YOUR ASSIGNMENT: Restate word for word all of the lines below, with each image left out.

** Opening INFORMATION GIVEN block **

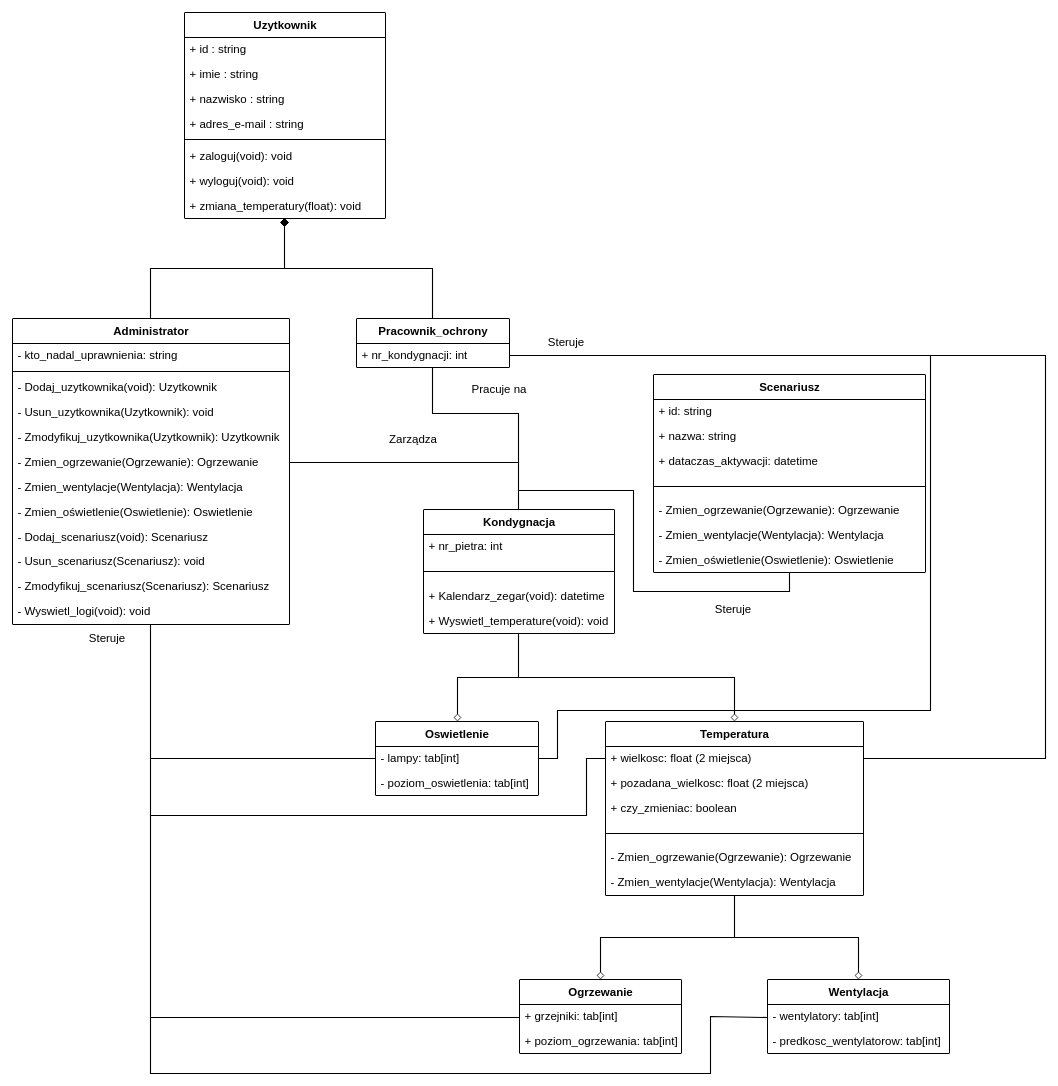
<!DOCTYPE html>
<html lang="pl">
<head>
<meta charset="utf-8">
<title>Diagram klas</title>
<style>
:root { --ink: #000; --paper: #fff; --row: 24.87px; }
* { box-sizing: border-box; margin: 0; padding: 0; }
html, body { width: 1058px; height: 1086px; overflow: hidden; background: var(--paper); }
.diagram { position: relative; width: 1058px; height: 1086px; overflow: hidden; color: var(--ink); font: 11.5px "Liberation Sans", Arial, sans-serif; }
.connectors { position: absolute; left: 0; top: 0; }
.links { fill: none; stroke: var(--ink); stroke-width: 1.1; }
.class { position: absolute; display: flex; flex-direction: column; border: 1px solid var(--ink); border-radius: 1px; background: var(--paper); white-space: nowrap; }
.class h2 { flex: none; height: 25px; border-bottom: 1px solid var(--ink); font-size: 11.5px; line-height: 24px; text-align: center; }
.class ul { flex: none; list-style: none; padding-left: 4.5px; }
.class h2 + ul { margin-top: -1px; }
.class li { height: var(--row); line-height: var(--row); }
.class hr { flex: none; height: 7.6px; border: 0; background: linear-gradient(var(--ink), var(--ink)) 0 3px / 100% 1px no-repeat; }
.class hr.wide { height: var(--row); background-position: 0 12px; }
.label { position: absolute; width: 80px; height: 16px; line-height: 16px; text-align: center; white-space: nowrap; }

#uzytkownik { left: 184px; top: 12px; width: 202px; height: 207px; }
#administrator { left: 12px; top: 318px; width: 278px; height: 307px; }
#pracownik { left: 356px; top: 318px; width: 154px; height: 50px; }
#scenariusz { left: 653px; top: 374px; width: 273px; height: 199px; }
#kondygnacja { left: 423px; top: 509px; width: 192px; height: 125px; }
#oswietlenie { left: 375px; top: 721px; width: 164px; height: 75px; }
#temperatura { left: 605px; top: 721px; width: 259px; height: 175px; }
#ogrzewanie { left: 519px; top: 979px; width: 163px; height: 75px; }
#wentylacja { left: 767px; top: 979px; width: 183px; height: 75px; }
</style>
</head>
<body>
<main class="diagram">
  <svg class="connectors" width="1058" height="1086" viewBox="0 0 1058 1086" aria-hidden="true">
    <defs>
      <path id="diamond" d="M0 -4L4 0L0 4L-4 0Z" stroke="#000"/>
    </defs>
    <g class="links" transform="translate(.5 .5)">
      <path d="M284 222V268M150 318V268H432V318"/>
      <path d="M432 367V413H518V509"/>
      <path d="M289 462H518"/>
      <path d="M518 490H633V591H789V572"/>
      <path d="M509 355H1045V758H863"/>
      <path d="M930 355V710H557V758H538"/>
      <path d="M150 624V1073H710V1016L767 1017"/>
      <path d="M150 758H375M150 815H586V758H605M150 1017H519"/>
      <path d="M518 633V677M457 714V677H734V714"/>
      <path d="M734 895V937M600 972V937H858V972"/>
    </g>
    <g transform="translate(.5 .5)">
      <use href="#diamond" x="284" y="222"/>
      <g fill="#fff" stroke-width=".9">
        <use href="#diamond" transform="translate(457 717) scale(.85)"/>
        <use href="#diamond" transform="translate(734 717) scale(.85)"/>
        <use href="#diamond" transform="translate(600 975) scale(.85)"/>
        <use href="#diamond" transform="translate(858 975) scale(.85)"/>
      </g>
    </g>
  </svg>

  <section class="class" id="uzytkownik">
    <h2>Uzytkownik</h2>
    <ul>
      <li>+ id : string</li>
      <li>+ imie : string</li>
      <li>+ nazwisko : string</li>
      <li>+ adres_e-mail : string</li>
    </ul>
    <hr>
    <ul>
      <li>+ zaloguj(void): void</li>
      <li>+ wyloguj(void): void</li>
      <li>+ zmiana_temperatury(float): void</li>
    </ul>
  </section>

  <section class="class" id="administrator">
    <h2>Administrator</h2>
    <ul>
      <li>- kto_nadal_uprawnienia: string</li>
    </ul>
    <hr>
    <ul>
      <li>- Dodaj_uzytkownika(void): Uzytkownik</li>
      <li>- Usun_uzytkownika(Uzytkownik): void</li>
      <li>- Zmodyfikuj_uzytkownika(Uzytkownik): Uzytkownik</li>
      <li>- Zmien_ogrzewanie(Ogrzewanie): Ogrzewanie</li>
      <li>- Zmien_wentylacje(Wentylacja): Wentylacja</li>
      <li>- Zmien_oświetlenie(Oswietlenie): Oswietlenie</li>
      <li>- Dodaj_scenariusz(void): Scenariusz</li>
      <li>- Usun_scenariusz(Scenariusz): void</li>
      <li>- Zmodyfikuj_scenariusz(Scenariusz): Scenariusz</li>
      <li>- Wyswietl_logi(void): void</li>
    </ul>
  </section>

  <section class="class" id="pracownik">
    <h2>Pracownik_ochrony</h2>
    <ul>
      <li>+ nr_kondygnacji: int</li>
    </ul>
  </section>

  <section class="class" id="scenariusz">
    <h2>Scenariusz</h2>
    <ul>
      <li>+ id: string</li>
      <li>+ nazwa: string</li>
      <li>+ dataczas_aktywacji: datetime</li>
    </ul>
    <hr class="wide">
    <ul>
      <li>- Zmien_ogrzewanie(Ogrzewanie): Ogrzewanie</li>
      <li>- Zmien_wentylacje(Wentylacja): Wentylacja</li>
      <li>- Zmien_oświetlenie(Oswietlenie): Oswietlenie</li>
    </ul>
  </section>

  <section class="class" id="kondygnacja">
    <h2>Kondygnacja</h2>
    <ul>
      <li>+ nr_pietra: int</li>
    </ul>
    <hr class="wide">
    <ul>
      <li>+ Kalendarz_zegar(void): datetime</li>
      <li>+ Wyswietl_temperature(void): void</li>
    </ul>
  </section>

  <section class="class" id="oswietlenie">
    <h2>Oswietlenie</h2>
    <ul>
      <li>- lampy: tab[int]</li>
      <li>- poziom_oswietlenia: tab[int]</li>
    </ul>
  </section>

  <section class="class" id="temperatura">
    <h2>Temperatura</h2>
    <ul>
      <li>+ wielkosc: float (2 miejsca)</li>
      <li>+ pozadana_wielkosc: float (2 miejsca)</li>
      <li>+ czy_zmieniac: boolean</li>
    </ul>
    <hr class="wide">
    <ul>
      <li>- Zmien_ogrzewanie(Ogrzewanie): Ogrzewanie</li>
      <li>- Zmien_wentylacje(Wentylacja): Wentylacja</li>
    </ul>
  </section>

  <section class="class" id="ogrzewanie">
    <h2>Ogrzewanie</h2>
    <ul>
      <li>+ grzejniki: tab[int]</li>
      <li>+ poziom_ogrzewania: tab[int]</li>
    </ul>
  </section>

  <section class="class" id="wentylacja">
    <h2>Wentylacja</h2>
    <ul>
      <li>- wentylatory: tab[int]</li>
      <li>- predkosc_wentylatorow: tab[int]</li>
    </ul>
  </section>

  <p class="label" style="left:526px;top:334px">Steruje</p>
  <p class="label" style="left:459px;top:381px">Pracuje na</p>
  <p class="label" style="left:373px;top:431px">Zarządza</p>
  <p class="label" style="left:693px;top:601px">Steruje</p>
  <p class="label" style="left:67px;top:630px">Steruje</p>
</main>
</body>
</html>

** Closing INFORMATION GIVEN block **

RESULT OF THIS EXERCISE:
<!DOCTYPE html>
<html lang="pl">
<head>
<meta charset="utf-8">
<title>Diagram klas</title>
<style>
:root { --ink: #000; --paper: #fff; --row: 24.87px; }
* { box-sizing: border-box; margin: 0; padding: 0; }
html, body { width: 1058px; height: 1086px; overflow: hidden; background: var(--paper); }
.diagram { position: relative; width: 1058px; height: 1086px; overflow: hidden; color: var(--ink); font: 11.5px "Liberation Sans", Arial, sans-serif; }
.connectors { position: absolute; left: 0; top: 0; }
.links { fill: none; stroke: var(--ink); stroke-width: 1.1; }
.class { position: absolute; display: flex; flex-direction: column; border: 1px solid var(--ink); border-radius: 1px; background: var(--paper); white-space: nowrap; }
.class h2 { flex: none; height: 25px; border-bottom: 1px solid var(--ink); font-size: 11.5px; line-height: 24px; text-align: center; }
.class ul { flex: none; list-style: none; padding-left: 4.5px; }
.class h2 + ul { margin-top: -1px; }
.class li { height: var(--row); line-height: var(--row); }
.class hr { flex: none; height: 7.6px; border: 0; background: linear-gradient(var(--ink), var(--ink)) 0 3px / 100% 1px no-repeat; }
.class hr.wide { height: var(--row); background-position: 0 12px; }
.label { position: absolute; width: 80px; height: 16px; line-height: 16px; text-align: center; white-space: nowrap; }

#uzytkownik { left: 184px; top: 12px; width: 202px; height: 207px; }
#administrator { left: 12px; top: 318px; width: 278px; height: 307px; }
#pracownik { left: 356px; top: 318px; width: 154px; height: 50px; }
#scenariusz { left: 653px; top: 374px; width: 273px; height: 199px; }
#kondygnacja { left: 423px; top: 509px; width: 192px; height: 125px; }
#oswietlenie { left: 375px; top: 721px; width: 164px; height: 75px; }
#temperatura { left: 605px; top: 721px; width: 259px; height: 175px; }
#ogrzewanie { left: 519px; top: 979px; width: 163px; height: 75px; }
#wentylacja { left: 767px; top: 979px; width: 183px; height: 75px; }
</style>
</head>
<body>
<main class="diagram">
  <svg class="connectors" width="1058" height="1086" viewBox="0 0 1058 1086" aria-hidden="true">
    <defs>
      <path id="diamond" d="M0 -4L4 0L0 4L-4 0Z" stroke="#000"/>
    </defs>
    <g class="links" transform="translate(.5 .5)">
      <path d="M284 222V268M150 318V268H432V318"/>
      <path d="M432 367V413H518V509"/>
      <path d="M289 462H518"/>
      <path d="M518 490H633V591H789V572"/>
      <path d="M509 355H1045V758H863"/>
      <path d="M930 355V710H557V758H538"/>
      <path d="M150 624V1073H710V1016L767 1017"/>
      <path d="M150 758H375M150 815H586V758H605M150 1017H519"/>
      <path d="M518 633V677M457 714V677H734V714"/>
      <path d="M734 895V937M600 972V937H858V972"/>
    </g>
    <g transform="translate(.5 .5)">
      <use href="#diamond" x="284" y="222"/>
      <g fill="#fff" stroke-width=".9">
        <use href="#diamond" transform="translate(457 717) scale(.85)"/>
        <use href="#diamond" transform="translate(734 717) scale(.85)"/>
        <use href="#diamond" transform="translate(600 975) scale(.85)"/>
        <use href="#diamond" transform="translate(858 975) scale(.85)"/>
      </g>
    </g>
  </svg>

  <section class="class" id="uzytkownik">
    <h2>Uzytkownik</h2>
    <ul>
      <li>+ id : string</li>
      <li>+ imie : string</li>
      <li>+ nazwisko : string</li>
      <li>+ adres_e-mail : string</li>
    </ul>
    <hr>
    <ul>
      <li>+ zaloguj(void): void</li>
      <li>+ wyloguj(void): void</li>
      <li>+ zmiana_temperatury(float): void</li>
    </ul>
  </section>

  <section class="class" id="administrator">
    <h2>Administrator</h2>
    <ul>
      <li>- kto_nadal_uprawnienia: string</li>
    </ul>
    <hr>
    <ul>
      <li>- Dodaj_uzytkownika(void): Uzytkownik</li>
      <li>- Usun_uzytkownika(Uzytkownik): void</li>
      <li>- Zmodyfikuj_uzytkownika(Uzytkownik): Uzytkownik</li>
      <li>- Zmien_ogrzewanie(Ogrzewanie): Ogrzewanie</li>
      <li>- Zmien_wentylacje(Wentylacja): Wentylacja</li>
      <li>- Zmien_oświetlenie(Oswietlenie): Oswietlenie</li>
      <li>- Dodaj_scenariusz(void): Scenariusz</li>
      <li>- Usun_scenariusz(Scenariusz): void</li>
      <li>- Zmodyfikuj_scenariusz(Scenariusz): Scenariusz</li>
      <li>- Wyswietl_logi(void): void</li>
    </ul>
  </section>

  <section class="class" id="pracownik">
    <h2>Pracownik_ochrony</h2>
    <ul>
      <li>+ nr_kondygnacji: int</li>
    </ul>
  </section>

  <section class="class" id="scenariusz">
    <h2>Scenariusz</h2>
    <ul>
      <li>+ id: string</li>
      <li>+ nazwa: string</li>
      <li>+ dataczas_aktywacji: datetime</li>
    </ul>
    <hr class="wide">
    <ul>
      <li>- Zmien_ogrzewanie(Ogrzewanie): Ogrzewanie</li>
      <li>- Zmien_wentylacje(Wentylacja): Wentylacja</li>
      <li>- Zmien_oświetlenie(Oswietlenie): Oswietlenie</li>
    </ul>
  </section>

  <section class="class" id="kondygnacja">
    <h2>Kondygnacja</h2>
    <ul>
      <li>+ nr_pietra: int</li>
    </ul>
    <hr class="wide">
    <ul>
      <li>+ Kalendarz_zegar(void): datetime</li>
      <li>+ Wyswietl_temperature(void): void</li>
    </ul>
  </section>

  <section class="class" id="oswietlenie">
    <h2>Oswietlenie</h2>
    <ul>
      <li>- lampy: tab[int]</li>
      <li>- poziom_oswietlenia: tab[int]</li>
    </ul>
  </section>

  <section class="class" id="temperatura">
    <h2>Temperatura</h2>
    <ul>
      <li>+ wielkosc: float (2 miejsca)</li>
      <li>+ pozadana_wielkosc: float (2 miejsca)</li>
      <li>+ czy_zmieniac: boolean</li>
    </ul>
    <hr class="wide">
    <ul>
      <li>- Zmien_ogrzewanie(Ogrzewanie): Ogrzewanie</li>
      <li>- Zmien_wentylacje(Wentylacja): Wentylacja</li>
    </ul>
  </section>

  <section class="class" id="ogrzewanie">
    <h2>Ogrzewanie</h2>
    <ul>
      <li>+ grzejniki: tab[int]</li>
      <li>+ poziom_ogrzewania: tab[int]</li>
    </ul>
  </section>

  <section class="class" id="wentylacja">
    <h2>Wentylacja</h2>
    <ul>
      <li>- wentylatory: tab[int]</li>
      <li>- predkosc_wentylatorow: tab[int]</li>
    </ul>
  </section>

  <p class="label" style="left:526px;top:334px">Steruje</p>
  <p class="label" style="left:459px;top:381px">Pracuje na</p>
  <p class="label" style="left:373px;top:431px">Zarządza</p>
  <p class="label" style="left:693px;top:601px">Steruje</p>
  <p class="label" style="left:67px;top:630px">Steruje</p>
</main>
</body>
</html>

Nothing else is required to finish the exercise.